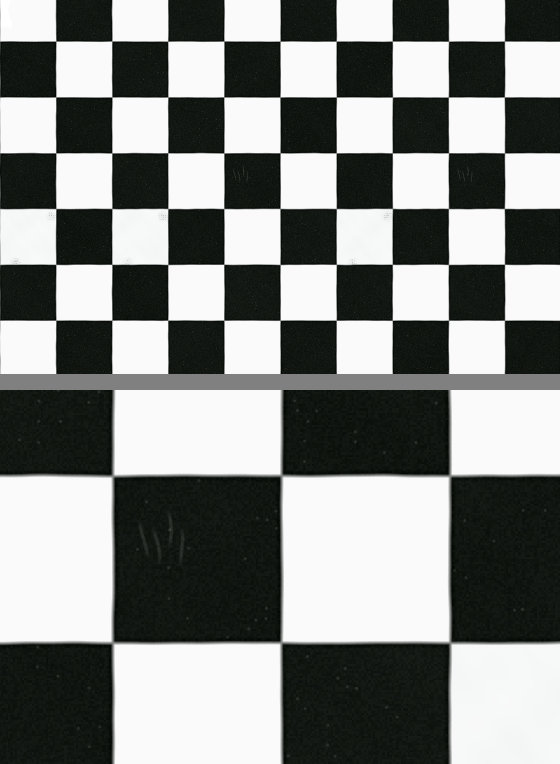
Top: the whole. Bottom: its middle third, enlarged.
Write a WebGL 1 fragment shader that draws this pattern.

```glsl
precision highp float;
// Black and white checkerboard print with grainy ink, faint scratches and smudged tiles.

uniform vec2 u_resolution;

const vec2 PITCH = vec2(0.1002, 0.1492);   // tile size as a share of the canvas
const float TOP_CROP = 0.254;              // part of the top row that is cut off
const vec3 PAPER = vec3(0.982, 0.982, 0.982);
const vec3 INK = vec3(0.066, 0.086, 0.068);

float hash(vec2 p) {
  vec3 q = fract(vec3(p.xyx) * 0.1031);
  q += dot(q, q.yzx + 33.33);
  return fract((q.x + q.y) * q.z);
}

// Signed distance to the nearest grid line, changing sign from tile to tile.
float alternate(float x) {
  return 0.5 - abs(mod(x + 0.5, 2.0) - 1.0);
}

float softSign(float d, float width) {
  return clamp(d / width, -1.0, 1.0);
}

// Cellular dots: one random point per cell, kept only in a share of the cells.
float specks(vec2 p, float density, float radius) {
  vec2 cell = floor(p);
  vec2 point = 0.3 + 0.4 * vec2(hash(cell + 3.7), hash(cell + 19.1));
  float present = step(1.0 - density, hash(cell + 41.3));
  return present * (1.0 - smoothstep(radius * 0.4, radius, length(fract(p) - point)));
}

// Smooth drift from layered sines, about -1 to 1.
float drift(vec2 p) {
  return 0.5 * sin(p.x * 2.3 + 1.7 * sin(p.y * 1.9))
       + 0.3 * sin(p.y * 4.1 + 1.3 * sin(p.x * 3.7))
       + 0.2 * sin(p.x * 7.9 - p.y * 6.3);
}

float isTile(vec2 tile, vec2 target) {
  vec2 d = abs(tile - target);
  return step(max(d.x, d.y), 0.5);
}

float blob(vec2 p, vec2 center, float radius) {
  return 1.0 - smoothstep(0.0, radius, length(p - center));
}

// Thin, slightly bent upright strokes.
float scratches(vec2 p) {
  float sum = 0.0;
  for (int i = 0; i < 4; i++) {
    float k = float(i);
    vec2 q = p - vec2(0.18 + 0.075 * k, 0.38 + 0.06 * sin(k * 2.4));
    float bend = 0.015 * sin(q.y * 14.0 + k) + 0.1 * q.y;
    float along = 1.0 - smoothstep(0.05, 0.13, abs(q.y));
    sum += along * (1.0 - smoothstep(0.004, 0.016, abs(q.x - bend)));
  }
  return sum;
}

vec3 inkColor(vec2 g, vec2 tile, vec2 local, float rim) {
  float tone = 0.012 * (hash(tile + 7.0) - 0.5) + 0.005 * drift(g * 2.0);
  float grain = 0.035 * (hash(floor(g * 72.0)) - 0.5);
  float dots = 0.09 * specks(g * 17.0, 0.06, 0.22);
  float scratched = isTile(tile, vec2(4.0, 3.0)) + isTile(tile, vec2(8.0, 3.0));
  float marks = 0.09 * scratched * scratches(local);
  float edge = 0.035 * (1.0 - smoothstep(0.015, 0.04, rim));
  return INK + tone + grain + dots + marks - edge;
}

vec3 paperColor(vec2 g, vec2 tile, vec2 local) {
  float smudged = isTile(tile, vec2(0.0, 4.0)) + isTile(tile, vec2(2.0, 4.0))
                + isTile(tile, vec2(6.0, 4.0));
  float haze = 0.014 + 0.007 * drift(g * 3.0);
  float spots = blob(local, vec2(0.91, 0.13), 0.13) + blob(local, vec2(0.28, 0.97), 0.13);
  float dirt = spots * (0.05 + 0.16 * specks(g * 30.0, 0.6, 0.45));
  vec3 color = PAPER - smudged * (haze * vec3(1.2, 0.9, 0.9) + dirt);
  // Bare strip in the upper left corner
  float strip = 0.19 + 0.035 * sin(g.y * 11.0);
  float bare = (1.0 - smoothstep(strip - 0.02, strip, g.x)) * (1.0 - smoothstep(0.7, 0.78, g.y));
  return mix(color, vec3(1.0), bare);
}

void main() {
  // Grid coordinates, counted from the upper left
  vec2 uv = gl_FragCoord.xy / u_resolution;
  vec2 g = vec2(uv.x, 1.0 - uv.y) / PITCH + vec2(0.0, TOP_CROP);
  vec2 pixel = 1.0 / (u_resolution * PITCH);
  vec2 tile = floor(g);
  vec2 local = fract(g);

  // Slightly uneven tile edges
  vec2 edgeG = g + 0.004 * vec2(drift(g.yx * 2.7), drift(g * 2.7 + 5.0));
  vec2 d = vec2(alternate(edgeG.x), alternate(edgeG.y));
  vec2 width = max(vec2(0.013), 0.6 * pixel);
  float white = 0.5 + 0.5 * softSign(d.x, width.x) * softSign(d.y, width.y);

  float rim = min(abs(d.x), abs(d.y));
  vec3 color = mix(inkColor(g, tile, local, rim), paperColor(g, tile, local), white);
  gl_FragColor = vec4(clamp(color, 0.0, 1.0), 1.0);
}
```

◆ ◆ ◆ ◆

■ Task directions: Write out each entry again exactly, and skip the pictures.

■ Your response:
Top: the whole. Bottom: its middle third, enlarged.
Write a WebGL 1 fragment shader that draws this pattern.

```glsl
precision highp float;
// Black and white checkerboard print with grainy ink, faint scratches and smudged tiles.

uniform vec2 u_resolution;

const vec2 PITCH = vec2(0.1002, 0.1492);   // tile size as a share of the canvas
const float TOP_CROP = 0.254;              // part of the top row that is cut off
const vec3 PAPER = vec3(0.982, 0.982, 0.982);
const vec3 INK = vec3(0.066, 0.086, 0.068);

float hash(vec2 p) {
  vec3 q = fract(vec3(p.xyx) * 0.1031);
  q += dot(q, q.yzx + 33.33);
  return fract((q.x + q.y) * q.z);
}

// Signed distance to the nearest grid line, changing sign from tile to tile.
float alternate(float x) {
  return 0.5 - abs(mod(x + 0.5, 2.0) - 1.0);
}

float softSign(float d, float width) {
  return clamp(d / width, -1.0, 1.0);
}

// Cellular dots: one random point per cell, kept only in a share of the cells.
float specks(vec2 p, float density, float radius) {
  vec2 cell = floor(p);
  vec2 point = 0.3 + 0.4 * vec2(hash(cell + 3.7), hash(cell + 19.1));
  float present = step(1.0 - density, hash(cell + 41.3));
  return present * (1.0 - smoothstep(radius * 0.4, radius, length(fract(p) - point)));
}

// Smooth drift from layered sines, about -1 to 1.
float drift(vec2 p) {
  return 0.5 * sin(p.x * 2.3 + 1.7 * sin(p.y * 1.9))
       + 0.3 * sin(p.y * 4.1 + 1.3 * sin(p.x * 3.7))
       + 0.2 * sin(p.x * 7.9 - p.y * 6.3);
}

float isTile(vec2 tile, vec2 target) {
  vec2 d = abs(tile - target);
  return step(max(d.x, d.y), 0.5);
}

float blob(vec2 p, vec2 center, float radius) {
  return 1.0 - smoothstep(0.0, radius, length(p - center));
}

// Thin, slightly bent upright strokes.
float scratches(vec2 p) {
  float sum = 0.0;
  for (int i = 0; i < 4; i++) {
    float k = float(i);
    vec2 q = p - vec2(0.18 + 0.075 * k, 0.38 + 0.06 * sin(k * 2.4));
    float bend = 0.015 * sin(q.y * 14.0 + k) + 0.1 * q.y;
    float along = 1.0 - smoothstep(0.05, 0.13, abs(q.y));
    sum += along * (1.0 - smoothstep(0.004, 0.016, abs(q.x - bend)));
  }
  return sum;
}

vec3 inkColor(vec2 g, vec2 tile, vec2 local, float rim) {
  float tone = 0.012 * (hash(tile + 7.0) - 0.5) + 0.005 * drift(g * 2.0);
  float grain = 0.035 * (hash(floor(g * 72.0)) - 0.5);
  float dots = 0.09 * specks(g * 17.0, 0.06, 0.22);
  float scratched = isTile(tile, vec2(4.0, 3.0)) + isTile(tile, vec2(8.0, 3.0));
  float marks = 0.09 * scratched * scratches(local);
  float edge = 0.035 * (1.0 - smoothstep(0.015, 0.04, rim));
  return INK + tone + grain + dots + marks - edge;
}

vec3 paperColor(vec2 g, vec2 tile, vec2 local) {
  float smudged = isTile(tile, vec2(0.0, 4.0)) + isTile(tile, vec2(2.0, 4.0))
                + isTile(tile, vec2(6.0, 4.0));
  float haze = 0.014 + 0.007 * drift(g * 3.0);
  float spots = blob(local, vec2(0.91, 0.13), 0.13) + blob(local, vec2(0.28, 0.97), 0.13);
  float dirt = spots * (0.05 + 0.16 * specks(g * 30.0, 0.6, 0.45));
  vec3 color = PAPER - smudged * (haze * vec3(1.2, 0.9, 0.9) + dirt);
  // Bare strip in the upper left corner
  float strip = 0.19 + 0.035 * sin(g.y * 11.0);
  float bare = (1.0 - smoothstep(strip - 0.02, strip, g.x)) * (1.0 - smoothstep(0.7, 0.78, g.y));
  return mix(color, vec3(1.0), bare);
}

void main() {
  // Grid coordinates, counted from the upper left
  vec2 uv = gl_FragCoord.xy / u_resolution;
  vec2 g = vec2(uv.x, 1.0 - uv.y) / PITCH + vec2(0.0, TOP_CROP);
  vec2 pixel = 1.0 / (u_resolution * PITCH);
  vec2 tile = floor(g);
  vec2 local = fract(g);

  // Slightly uneven tile edges
  vec2 edgeG = g + 0.004 * vec2(drift(g.yx * 2.7), drift(g * 2.7 + 5.0));
  vec2 d = vec2(alternate(edgeG.x), alternate(edgeG.y));
  vec2 width = max(vec2(0.013), 0.6 * pixel);
  float white = 0.5 + 0.5 * softSign(d.x, width.x) * softSign(d.y, width.y);

  float rim = min(abs(d.x), abs(d.y));
  vec3 color = mix(inkColor(g, tile, local, rim), paperColor(g, tile, local), white);
  gl_FragColor = vec4(clamp(color, 0.0, 1.0), 1.0);
}
```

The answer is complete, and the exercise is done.